By Joel Warner
By Michael Roberts
By Alan Prendergast
By Michael Roberts
By Michael Roberts
By Amber Taufen
By Patricia Calhoun
By William Breathes
Westword staff writer Alan Prendergast won six individual awards in the Society of Professional Journalists' "Best of Colorado" awards banquet last week. Prendergast received more writing awards than any other journalist in the contest's top division, which pits Colorado's wire services and newspapers with circulations of more than 100,000--the Associated Press, the Rocky Mountain News, the Denver Post, the Colorado Springs Gazette and Westword--against one another.
Nine other Westword staffers were also honored at the ceremony. In all, seven Westword stories received first-place awards in newspaper writing categories, compared to twelve for the Rocky Mountain News and six for the Denver Post.
Prendergast won top honors in education feature writing for "Story Time," about a bizarre case of alleged child abuse at a Laporte elementary school. He received first place in political feature writing for "Party Crasher," his profile of perennial local candidate Sam Zakhem. Prendergast and music editor Michael Roberts tied for first in arts and entertainment feature writing: Prendergast was honored for "Carving a Niche," about Denver folk artist Bill Potts, while Roberts won for "The Long Goodbye," which detailed the reluctant retirement of Denver concert promoter Barry Fey.

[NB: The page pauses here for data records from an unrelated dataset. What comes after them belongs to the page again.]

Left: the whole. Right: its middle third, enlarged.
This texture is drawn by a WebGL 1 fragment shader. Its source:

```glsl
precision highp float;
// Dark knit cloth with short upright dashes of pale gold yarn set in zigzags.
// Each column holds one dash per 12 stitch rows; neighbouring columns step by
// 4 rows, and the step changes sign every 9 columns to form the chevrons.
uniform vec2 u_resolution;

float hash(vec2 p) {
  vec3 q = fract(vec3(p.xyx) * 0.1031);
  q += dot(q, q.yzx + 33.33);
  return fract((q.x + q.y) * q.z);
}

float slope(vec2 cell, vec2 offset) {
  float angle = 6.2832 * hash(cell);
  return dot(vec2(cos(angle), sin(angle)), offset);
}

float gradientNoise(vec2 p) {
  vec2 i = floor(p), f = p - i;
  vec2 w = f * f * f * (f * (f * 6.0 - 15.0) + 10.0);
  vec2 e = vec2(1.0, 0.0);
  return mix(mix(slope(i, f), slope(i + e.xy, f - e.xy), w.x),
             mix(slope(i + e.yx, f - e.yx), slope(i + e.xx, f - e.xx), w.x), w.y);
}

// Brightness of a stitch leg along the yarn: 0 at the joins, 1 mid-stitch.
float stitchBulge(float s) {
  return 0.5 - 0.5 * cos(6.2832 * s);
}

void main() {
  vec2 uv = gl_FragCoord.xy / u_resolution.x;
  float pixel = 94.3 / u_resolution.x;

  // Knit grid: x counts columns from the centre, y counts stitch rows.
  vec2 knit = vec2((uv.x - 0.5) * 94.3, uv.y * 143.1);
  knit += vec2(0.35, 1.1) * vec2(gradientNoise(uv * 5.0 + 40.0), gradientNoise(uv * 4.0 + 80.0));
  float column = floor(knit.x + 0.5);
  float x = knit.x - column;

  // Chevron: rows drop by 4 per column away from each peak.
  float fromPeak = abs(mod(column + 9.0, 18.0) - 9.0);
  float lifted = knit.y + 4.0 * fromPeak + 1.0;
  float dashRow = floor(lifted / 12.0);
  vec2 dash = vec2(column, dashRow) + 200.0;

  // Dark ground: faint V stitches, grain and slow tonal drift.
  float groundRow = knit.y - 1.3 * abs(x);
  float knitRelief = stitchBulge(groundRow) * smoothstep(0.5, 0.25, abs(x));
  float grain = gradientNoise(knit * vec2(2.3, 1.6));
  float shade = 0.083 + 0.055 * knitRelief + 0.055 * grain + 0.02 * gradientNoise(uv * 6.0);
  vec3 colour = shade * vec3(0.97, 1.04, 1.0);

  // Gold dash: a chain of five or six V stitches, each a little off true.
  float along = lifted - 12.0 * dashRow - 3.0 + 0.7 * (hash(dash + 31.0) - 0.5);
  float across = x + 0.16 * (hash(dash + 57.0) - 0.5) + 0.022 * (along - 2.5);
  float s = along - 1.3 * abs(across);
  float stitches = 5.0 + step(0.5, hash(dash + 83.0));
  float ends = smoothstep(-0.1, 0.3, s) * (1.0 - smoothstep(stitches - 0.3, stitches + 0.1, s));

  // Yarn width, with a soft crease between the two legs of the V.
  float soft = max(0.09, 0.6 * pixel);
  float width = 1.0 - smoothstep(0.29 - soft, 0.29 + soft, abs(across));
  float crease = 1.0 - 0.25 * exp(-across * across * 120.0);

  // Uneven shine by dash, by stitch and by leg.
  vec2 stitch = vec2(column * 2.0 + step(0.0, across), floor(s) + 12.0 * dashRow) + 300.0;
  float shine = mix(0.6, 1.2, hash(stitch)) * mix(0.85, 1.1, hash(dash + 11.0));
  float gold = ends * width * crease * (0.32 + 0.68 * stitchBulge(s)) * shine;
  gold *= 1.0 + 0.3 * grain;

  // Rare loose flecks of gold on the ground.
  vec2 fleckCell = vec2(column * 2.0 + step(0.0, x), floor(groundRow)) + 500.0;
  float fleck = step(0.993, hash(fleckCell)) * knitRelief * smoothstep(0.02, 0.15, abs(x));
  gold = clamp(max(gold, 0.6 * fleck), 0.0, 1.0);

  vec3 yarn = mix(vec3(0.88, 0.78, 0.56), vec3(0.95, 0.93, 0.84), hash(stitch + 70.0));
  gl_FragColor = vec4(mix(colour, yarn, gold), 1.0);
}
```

Associate editor Ward Harkavy took first in political reporting for "God's Own Party," an analysis of the influence of right-wing Christians on the state GOP. Staff writer Steve Jackson topped the field in a new category titled "A Reader," meant to acknowledge stories that are particularly well-written. Jackson's "Live Fast, Die Young," which told the story of a teenage murder victim, won first, while staff writer Eric Dexheimer took third with "Field of Schemes," about the colorful history of Colorado diamond mines. Dexheimer also got a second-place award in education reporting for "Class Warfare," which examined the privatization of public schools.
Staff writer Stuart Steers won first in food and beverage writing for "The Big Queasy," his stomach-churning tale of how Grand Junction was used as a test market for fat-free potato chips later accused of causing "anal leakage." Steers also took second in business feature writing for "A Dry Hole," about a Colorado businessman serving time for an inventive but highly illegal oil scam.
Second place in business feature writing went to Westword staffer Kyle Wagner for "Aisle Be Seeing You," her account of enduring 24 hours in a Super Kmart store. Cartoonist Kenny Be took second in the cartoon category for his survey of the "Five Types of Campers" who flock to the high country each spring.
Managing editor Andy Van De Voorde received second place in news features for "Blonde Ambition," about the ongoing controversy surrounding the fatal car accident involving Rocky Mountain News columnist Greg Lopez and Denver socialite Spicer Breeden.
Prendergast took second in legal affairs reporting for "Please Release Me," about Colorado's overtaxed parole system, and in science/environmental feature for "It's the Pits," about the pitfalls of a giant new mine outside the town of Victor. Prendergast received third place in investigative reporting for his story about a perjurer making a living as a witness for the federal government in drug cases. Staff writer Tony Perez-Giese took third in sports reporting for "Down for the Count," about Colorado's troubled boxing commission.
Prendergast graduated summa cum laude from the Colorado College and received his master's degree in journalism from Ohio State University. He is also the author of a true-crime book, The Poison Tree, about the shotgun slaying of Wyoming IRS agent Richard C. Jahnke by his sixteen-year-old son following years of child abuse.